Task requirements :: Repeat the whole listing below exactly as it reads.

The data ::

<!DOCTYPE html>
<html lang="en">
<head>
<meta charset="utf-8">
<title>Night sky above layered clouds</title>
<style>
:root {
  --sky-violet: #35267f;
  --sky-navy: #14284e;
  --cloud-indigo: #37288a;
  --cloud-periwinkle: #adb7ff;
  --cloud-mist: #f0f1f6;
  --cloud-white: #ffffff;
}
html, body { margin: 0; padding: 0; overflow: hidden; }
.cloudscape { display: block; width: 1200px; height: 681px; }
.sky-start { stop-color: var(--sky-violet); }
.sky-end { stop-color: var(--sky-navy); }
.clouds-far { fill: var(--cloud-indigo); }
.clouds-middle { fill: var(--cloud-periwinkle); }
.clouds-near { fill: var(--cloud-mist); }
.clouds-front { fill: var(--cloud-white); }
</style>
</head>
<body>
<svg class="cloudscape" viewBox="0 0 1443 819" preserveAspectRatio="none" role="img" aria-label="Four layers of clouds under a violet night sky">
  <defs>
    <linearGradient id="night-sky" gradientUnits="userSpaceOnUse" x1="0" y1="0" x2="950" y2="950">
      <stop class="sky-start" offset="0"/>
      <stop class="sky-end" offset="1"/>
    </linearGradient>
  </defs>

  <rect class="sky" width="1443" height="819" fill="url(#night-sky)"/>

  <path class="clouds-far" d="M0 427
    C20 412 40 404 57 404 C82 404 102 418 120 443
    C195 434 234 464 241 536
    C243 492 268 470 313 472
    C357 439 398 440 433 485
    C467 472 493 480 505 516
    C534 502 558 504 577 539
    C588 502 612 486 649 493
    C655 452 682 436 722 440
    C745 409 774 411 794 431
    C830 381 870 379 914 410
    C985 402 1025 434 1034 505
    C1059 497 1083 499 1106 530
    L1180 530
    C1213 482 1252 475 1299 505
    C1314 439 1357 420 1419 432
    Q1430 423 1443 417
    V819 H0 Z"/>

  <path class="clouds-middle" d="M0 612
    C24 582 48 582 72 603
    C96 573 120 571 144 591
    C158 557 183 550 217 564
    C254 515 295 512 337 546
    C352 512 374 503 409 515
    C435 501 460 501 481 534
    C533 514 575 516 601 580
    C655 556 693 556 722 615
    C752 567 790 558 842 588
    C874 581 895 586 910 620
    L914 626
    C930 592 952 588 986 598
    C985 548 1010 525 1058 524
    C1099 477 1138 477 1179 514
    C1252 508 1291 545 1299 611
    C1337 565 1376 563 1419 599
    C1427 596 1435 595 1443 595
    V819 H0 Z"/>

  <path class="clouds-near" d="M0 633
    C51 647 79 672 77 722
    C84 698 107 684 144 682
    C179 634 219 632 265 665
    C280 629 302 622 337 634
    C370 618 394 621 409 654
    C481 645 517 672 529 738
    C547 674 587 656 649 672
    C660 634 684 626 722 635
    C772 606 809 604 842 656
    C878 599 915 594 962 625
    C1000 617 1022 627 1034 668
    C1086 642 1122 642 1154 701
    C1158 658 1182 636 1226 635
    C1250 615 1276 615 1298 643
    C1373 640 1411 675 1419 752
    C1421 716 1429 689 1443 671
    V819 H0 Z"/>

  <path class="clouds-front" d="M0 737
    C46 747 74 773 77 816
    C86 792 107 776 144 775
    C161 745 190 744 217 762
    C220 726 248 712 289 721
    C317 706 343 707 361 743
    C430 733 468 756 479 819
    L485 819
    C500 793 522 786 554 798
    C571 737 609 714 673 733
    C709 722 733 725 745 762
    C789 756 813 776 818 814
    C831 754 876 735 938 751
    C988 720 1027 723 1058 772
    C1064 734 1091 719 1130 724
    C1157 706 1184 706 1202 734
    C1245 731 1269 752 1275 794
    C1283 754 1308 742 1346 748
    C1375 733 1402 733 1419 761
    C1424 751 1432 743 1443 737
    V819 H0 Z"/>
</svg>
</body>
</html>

Task output ::
<!DOCTYPE html>
<html lang="en">
<head>
<meta charset="utf-8">
<title>Night sky above layered clouds</title>
<style>
:root {
  --sky-violet: #35267f;
  --sky-navy: #14284e;
  --cloud-indigo: #37288a;
  --cloud-periwinkle: #adb7ff;
  --cloud-mist: #f0f1f6;
  --cloud-white: #ffffff;
}
html, body { margin: 0; padding: 0; overflow: hidden; }
.cloudscape { display: block; width: 1200px; height: 681px; }
.sky-start { stop-color: var(--sky-violet); }
.sky-end { stop-color: var(--sky-navy); }
.clouds-far { fill: var(--cloud-indigo); }
.clouds-middle { fill: var(--cloud-periwinkle); }
.clouds-near { fill: var(--cloud-mist); }
.clouds-front { fill: var(--cloud-white); }
</style>
</head>
<body>
<svg class="cloudscape" viewBox="0 0 1443 819" preserveAspectRatio="none" role="img" aria-label="Four layers of clouds under a violet night sky">
  <defs>
    <linearGradient id="night-sky" gradientUnits="userSpaceOnUse" x1="0" y1="0" x2="950" y2="950">
      <stop class="sky-start" offset="0"/>
      <stop class="sky-end" offset="1"/>
    </linearGradient>
  </defs>

  <rect class="sky" width="1443" height="819" fill="url(#night-sky)"/>

  <path class="clouds-far" d="M0 427
    C20 412 40 404 57 404 C82 404 102 418 120 443
    C195 434 234 464 241 536
    C243 492 268 470 313 472
    C357 439 398 440 433 485
    C467 472 493 480 505 516
    C534 502 558 504 577 539
    C588 502 612 486 649 493
    C655 452 682 436 722 440
    C745 409 774 411 794 431
    C830 381 870 379 914 410
    C985 402 1025 434 1034 505
    C1059 497 1083 499 1106 530
    L1180 530
    C1213 482 1252 475 1299 505
    C1314 439 1357 420 1419 432
    Q1430 423 1443 417
    V819 H0 Z"/>

  <path class="clouds-middle" d="M0 612
    C24 582 48 582 72 603
    C96 573 120 571 144 591
    C158 557 183 550 217 564
    C254 515 295 512 337 546
    C352 512 374 503 409 515
    C435 501 460 501 481 534
    C533 514 575 516 601 580
    C655 556 693 556 722 615
    C752 567 790 558 842 588
    C874 581 895 586 910 620
    L914 626
    C930 592 952 588 986 598
    C985 548 1010 525 1058 524
    C1099 477 1138 477 1179 514
    C1252 508 1291 545 1299 611
    C1337 565 1376 563 1419 599
    C1427 596 1435 595 1443 595
    V819 H0 Z"/>

  <path class="clouds-near" d="M0 633
    C51 647 79 672 77 722
    C84 698 107 684 144 682
    C179 634 219 632 265 665
    C280 629 302 622 337 634
    C370 618 394 621 409 654
    C481 645 517 672 529 738
    C547 674 587 656 649 672
    C660 634 684 626 722 635
    C772 606 809 604 842 656
    C878 599 915 594 962 625
    C1000 617 1022 627 1034 668
    C1086 642 1122 642 1154 701
    C1158 658 1182 636 1226 635
    C1250 615 1276 615 1298 643
    C1373 640 1411 675 1419 752
    C1421 716 1429 689 1443 671
    V819 H0 Z"/>

  <path class="clouds-front" d="M0 737
    C46 747 74 773 77 816
    C86 792 107 776 144 775
    C161 745 190 744 217 762
    C220 726 248 712 289 721
    C317 706 343 707 361 743
    C430 733 468 756 479 819
    L485 819
    C500 793 522 786 554 798
    C571 737 609 714 673 733
    C709 722 733 725 745 762
    C789 756 813 776 818 814
    C831 754 876 735 938 751
    C988 720 1027 723 1058 772
    C1064 734 1091 719 1130 724
    C1157 706 1184 706 1202 734
    C1245 731 1269 752 1275 794
    C1283 754 1308 742 1346 748
    C1375 733 1402 733 1419 761
    C1424 751 1432 743 1443 737
    V819 H0 Z"/>
</svg>
</body>
</html>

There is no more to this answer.